··· DATA TO EXAMINE ···
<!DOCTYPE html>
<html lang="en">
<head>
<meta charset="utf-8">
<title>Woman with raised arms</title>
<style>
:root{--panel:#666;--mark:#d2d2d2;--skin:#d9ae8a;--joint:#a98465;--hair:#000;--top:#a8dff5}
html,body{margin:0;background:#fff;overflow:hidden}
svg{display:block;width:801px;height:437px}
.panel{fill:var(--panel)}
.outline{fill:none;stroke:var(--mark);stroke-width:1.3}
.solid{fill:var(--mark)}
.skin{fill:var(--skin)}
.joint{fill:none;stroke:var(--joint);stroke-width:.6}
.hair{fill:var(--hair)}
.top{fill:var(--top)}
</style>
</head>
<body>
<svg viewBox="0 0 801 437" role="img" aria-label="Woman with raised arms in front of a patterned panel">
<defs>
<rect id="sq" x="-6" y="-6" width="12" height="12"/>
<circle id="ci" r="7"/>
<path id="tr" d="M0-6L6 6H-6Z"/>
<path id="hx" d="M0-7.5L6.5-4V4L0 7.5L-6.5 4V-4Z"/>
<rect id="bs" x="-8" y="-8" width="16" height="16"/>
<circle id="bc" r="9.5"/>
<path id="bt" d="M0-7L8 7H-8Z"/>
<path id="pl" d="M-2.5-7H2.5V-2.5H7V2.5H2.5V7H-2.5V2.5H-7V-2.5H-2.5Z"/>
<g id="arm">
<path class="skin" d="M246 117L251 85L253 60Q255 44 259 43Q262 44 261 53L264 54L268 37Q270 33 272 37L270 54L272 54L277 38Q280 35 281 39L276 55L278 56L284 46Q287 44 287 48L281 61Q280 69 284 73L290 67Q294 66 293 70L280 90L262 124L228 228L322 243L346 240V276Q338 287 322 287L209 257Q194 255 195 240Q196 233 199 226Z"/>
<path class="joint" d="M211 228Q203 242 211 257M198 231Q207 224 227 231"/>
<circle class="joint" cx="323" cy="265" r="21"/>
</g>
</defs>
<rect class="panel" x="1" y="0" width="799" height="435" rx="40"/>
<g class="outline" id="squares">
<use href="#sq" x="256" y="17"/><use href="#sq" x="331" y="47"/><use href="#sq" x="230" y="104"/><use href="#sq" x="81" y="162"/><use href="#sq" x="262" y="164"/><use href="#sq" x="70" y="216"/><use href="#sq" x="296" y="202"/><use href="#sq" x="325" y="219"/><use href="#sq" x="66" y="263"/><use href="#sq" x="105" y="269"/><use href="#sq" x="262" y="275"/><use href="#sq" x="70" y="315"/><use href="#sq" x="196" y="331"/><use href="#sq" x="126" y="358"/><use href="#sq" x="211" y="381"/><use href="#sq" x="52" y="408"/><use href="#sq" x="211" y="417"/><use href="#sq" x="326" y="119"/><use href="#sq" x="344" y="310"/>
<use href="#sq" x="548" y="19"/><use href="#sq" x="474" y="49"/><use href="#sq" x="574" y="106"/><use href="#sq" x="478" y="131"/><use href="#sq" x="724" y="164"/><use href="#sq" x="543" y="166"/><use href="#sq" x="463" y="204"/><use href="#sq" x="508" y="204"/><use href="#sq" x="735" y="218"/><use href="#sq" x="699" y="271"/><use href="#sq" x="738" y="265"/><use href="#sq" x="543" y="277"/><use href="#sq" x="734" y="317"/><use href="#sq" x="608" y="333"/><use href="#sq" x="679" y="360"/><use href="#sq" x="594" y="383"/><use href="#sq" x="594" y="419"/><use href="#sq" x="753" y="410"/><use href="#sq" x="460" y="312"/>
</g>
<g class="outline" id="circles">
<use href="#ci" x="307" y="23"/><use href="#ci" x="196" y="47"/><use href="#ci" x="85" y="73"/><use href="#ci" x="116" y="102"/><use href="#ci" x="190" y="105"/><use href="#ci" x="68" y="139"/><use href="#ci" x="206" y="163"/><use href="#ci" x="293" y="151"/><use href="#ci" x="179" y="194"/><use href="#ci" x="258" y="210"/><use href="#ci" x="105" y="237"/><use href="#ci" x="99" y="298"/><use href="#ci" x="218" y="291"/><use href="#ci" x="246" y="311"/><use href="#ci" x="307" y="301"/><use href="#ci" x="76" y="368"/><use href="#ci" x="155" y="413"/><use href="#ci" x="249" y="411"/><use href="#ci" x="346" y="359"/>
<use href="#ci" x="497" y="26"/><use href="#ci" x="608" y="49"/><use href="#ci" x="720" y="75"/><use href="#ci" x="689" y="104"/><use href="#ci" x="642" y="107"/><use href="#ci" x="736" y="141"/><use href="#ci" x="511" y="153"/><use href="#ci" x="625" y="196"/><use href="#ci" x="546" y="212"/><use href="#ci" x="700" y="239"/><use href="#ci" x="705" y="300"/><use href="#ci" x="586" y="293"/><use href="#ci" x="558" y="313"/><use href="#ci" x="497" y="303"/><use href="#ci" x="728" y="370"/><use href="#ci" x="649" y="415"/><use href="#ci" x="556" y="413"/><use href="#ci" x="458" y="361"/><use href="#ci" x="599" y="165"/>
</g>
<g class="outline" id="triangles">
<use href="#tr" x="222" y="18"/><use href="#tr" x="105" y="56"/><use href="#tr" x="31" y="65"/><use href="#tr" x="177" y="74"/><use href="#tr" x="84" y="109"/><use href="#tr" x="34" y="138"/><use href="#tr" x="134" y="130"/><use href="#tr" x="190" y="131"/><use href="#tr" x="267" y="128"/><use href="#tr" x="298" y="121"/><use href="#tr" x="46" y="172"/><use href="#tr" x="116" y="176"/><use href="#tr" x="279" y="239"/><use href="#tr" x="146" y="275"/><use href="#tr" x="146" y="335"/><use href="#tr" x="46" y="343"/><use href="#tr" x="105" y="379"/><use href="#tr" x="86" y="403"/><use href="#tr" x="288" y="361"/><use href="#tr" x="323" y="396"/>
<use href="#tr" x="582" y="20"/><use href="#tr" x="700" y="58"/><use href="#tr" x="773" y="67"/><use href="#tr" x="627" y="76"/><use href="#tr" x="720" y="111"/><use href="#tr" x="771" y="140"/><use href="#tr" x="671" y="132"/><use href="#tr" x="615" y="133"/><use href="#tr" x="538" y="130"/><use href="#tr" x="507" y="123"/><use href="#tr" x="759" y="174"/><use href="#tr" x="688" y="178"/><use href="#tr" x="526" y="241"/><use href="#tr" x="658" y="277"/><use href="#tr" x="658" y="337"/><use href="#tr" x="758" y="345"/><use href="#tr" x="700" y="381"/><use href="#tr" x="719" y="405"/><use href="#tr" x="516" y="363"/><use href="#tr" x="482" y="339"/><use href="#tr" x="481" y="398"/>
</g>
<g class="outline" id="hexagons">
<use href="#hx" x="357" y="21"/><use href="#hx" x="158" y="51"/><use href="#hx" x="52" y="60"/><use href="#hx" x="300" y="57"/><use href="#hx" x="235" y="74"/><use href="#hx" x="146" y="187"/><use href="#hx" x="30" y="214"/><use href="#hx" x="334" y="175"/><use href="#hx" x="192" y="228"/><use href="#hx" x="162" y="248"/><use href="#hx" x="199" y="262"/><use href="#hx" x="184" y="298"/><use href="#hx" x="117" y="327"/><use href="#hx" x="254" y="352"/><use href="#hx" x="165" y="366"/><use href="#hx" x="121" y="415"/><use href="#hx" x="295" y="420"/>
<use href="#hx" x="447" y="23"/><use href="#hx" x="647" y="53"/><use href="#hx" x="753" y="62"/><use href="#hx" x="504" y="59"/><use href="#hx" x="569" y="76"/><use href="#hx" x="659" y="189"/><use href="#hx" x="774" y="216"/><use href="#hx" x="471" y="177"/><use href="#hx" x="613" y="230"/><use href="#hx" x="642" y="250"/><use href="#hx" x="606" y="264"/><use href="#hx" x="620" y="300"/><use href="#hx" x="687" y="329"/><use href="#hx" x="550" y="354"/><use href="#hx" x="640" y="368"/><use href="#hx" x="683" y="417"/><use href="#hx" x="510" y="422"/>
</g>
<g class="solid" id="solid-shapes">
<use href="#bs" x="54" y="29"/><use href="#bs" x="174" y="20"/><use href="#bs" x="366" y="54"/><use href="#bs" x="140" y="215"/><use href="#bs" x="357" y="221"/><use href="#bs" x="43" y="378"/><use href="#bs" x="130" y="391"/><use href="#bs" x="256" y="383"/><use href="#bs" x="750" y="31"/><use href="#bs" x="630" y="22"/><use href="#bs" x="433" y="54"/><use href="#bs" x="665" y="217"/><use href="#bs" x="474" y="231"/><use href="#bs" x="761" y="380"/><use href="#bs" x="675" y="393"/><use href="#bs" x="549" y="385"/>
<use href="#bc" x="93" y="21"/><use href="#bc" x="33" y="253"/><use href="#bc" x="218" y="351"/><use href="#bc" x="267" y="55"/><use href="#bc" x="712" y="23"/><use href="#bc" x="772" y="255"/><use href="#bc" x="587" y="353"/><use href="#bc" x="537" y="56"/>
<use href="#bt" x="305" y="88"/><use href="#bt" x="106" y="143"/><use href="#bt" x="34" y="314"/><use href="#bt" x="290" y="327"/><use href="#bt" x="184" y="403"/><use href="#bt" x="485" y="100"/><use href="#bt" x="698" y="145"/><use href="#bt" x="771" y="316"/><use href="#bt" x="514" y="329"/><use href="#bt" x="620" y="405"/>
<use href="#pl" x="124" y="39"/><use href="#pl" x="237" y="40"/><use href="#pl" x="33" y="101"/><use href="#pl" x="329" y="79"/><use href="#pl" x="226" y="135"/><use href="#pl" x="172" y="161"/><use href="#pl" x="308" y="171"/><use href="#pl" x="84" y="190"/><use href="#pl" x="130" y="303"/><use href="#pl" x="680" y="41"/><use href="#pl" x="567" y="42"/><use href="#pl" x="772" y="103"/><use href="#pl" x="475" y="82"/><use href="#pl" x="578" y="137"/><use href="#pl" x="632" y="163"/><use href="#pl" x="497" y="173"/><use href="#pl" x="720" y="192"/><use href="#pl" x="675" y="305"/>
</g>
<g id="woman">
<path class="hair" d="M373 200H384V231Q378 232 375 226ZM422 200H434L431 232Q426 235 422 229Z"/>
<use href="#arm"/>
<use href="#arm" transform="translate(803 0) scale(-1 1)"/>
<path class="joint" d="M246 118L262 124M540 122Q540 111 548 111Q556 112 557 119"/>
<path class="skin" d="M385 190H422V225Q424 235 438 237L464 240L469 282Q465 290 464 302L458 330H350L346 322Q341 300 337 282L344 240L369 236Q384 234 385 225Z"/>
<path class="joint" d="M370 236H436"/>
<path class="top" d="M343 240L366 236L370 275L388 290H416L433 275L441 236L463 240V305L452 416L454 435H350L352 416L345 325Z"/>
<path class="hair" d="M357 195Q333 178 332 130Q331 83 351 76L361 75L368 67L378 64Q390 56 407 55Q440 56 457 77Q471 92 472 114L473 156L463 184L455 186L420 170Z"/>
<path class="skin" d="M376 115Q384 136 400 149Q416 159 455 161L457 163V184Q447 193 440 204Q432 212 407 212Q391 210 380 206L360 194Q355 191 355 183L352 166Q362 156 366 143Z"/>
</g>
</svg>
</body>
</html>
···
▶ [PROBLEM TO WORK ON] Filter the entries by the string "stroke" and copy each matching line.

▶ [SOLUTION]
.outline{fill:none;stroke:var(--mark);stroke-width:1.3}
.joint{fill:none;stroke:var(--joint);stroke-width:.6}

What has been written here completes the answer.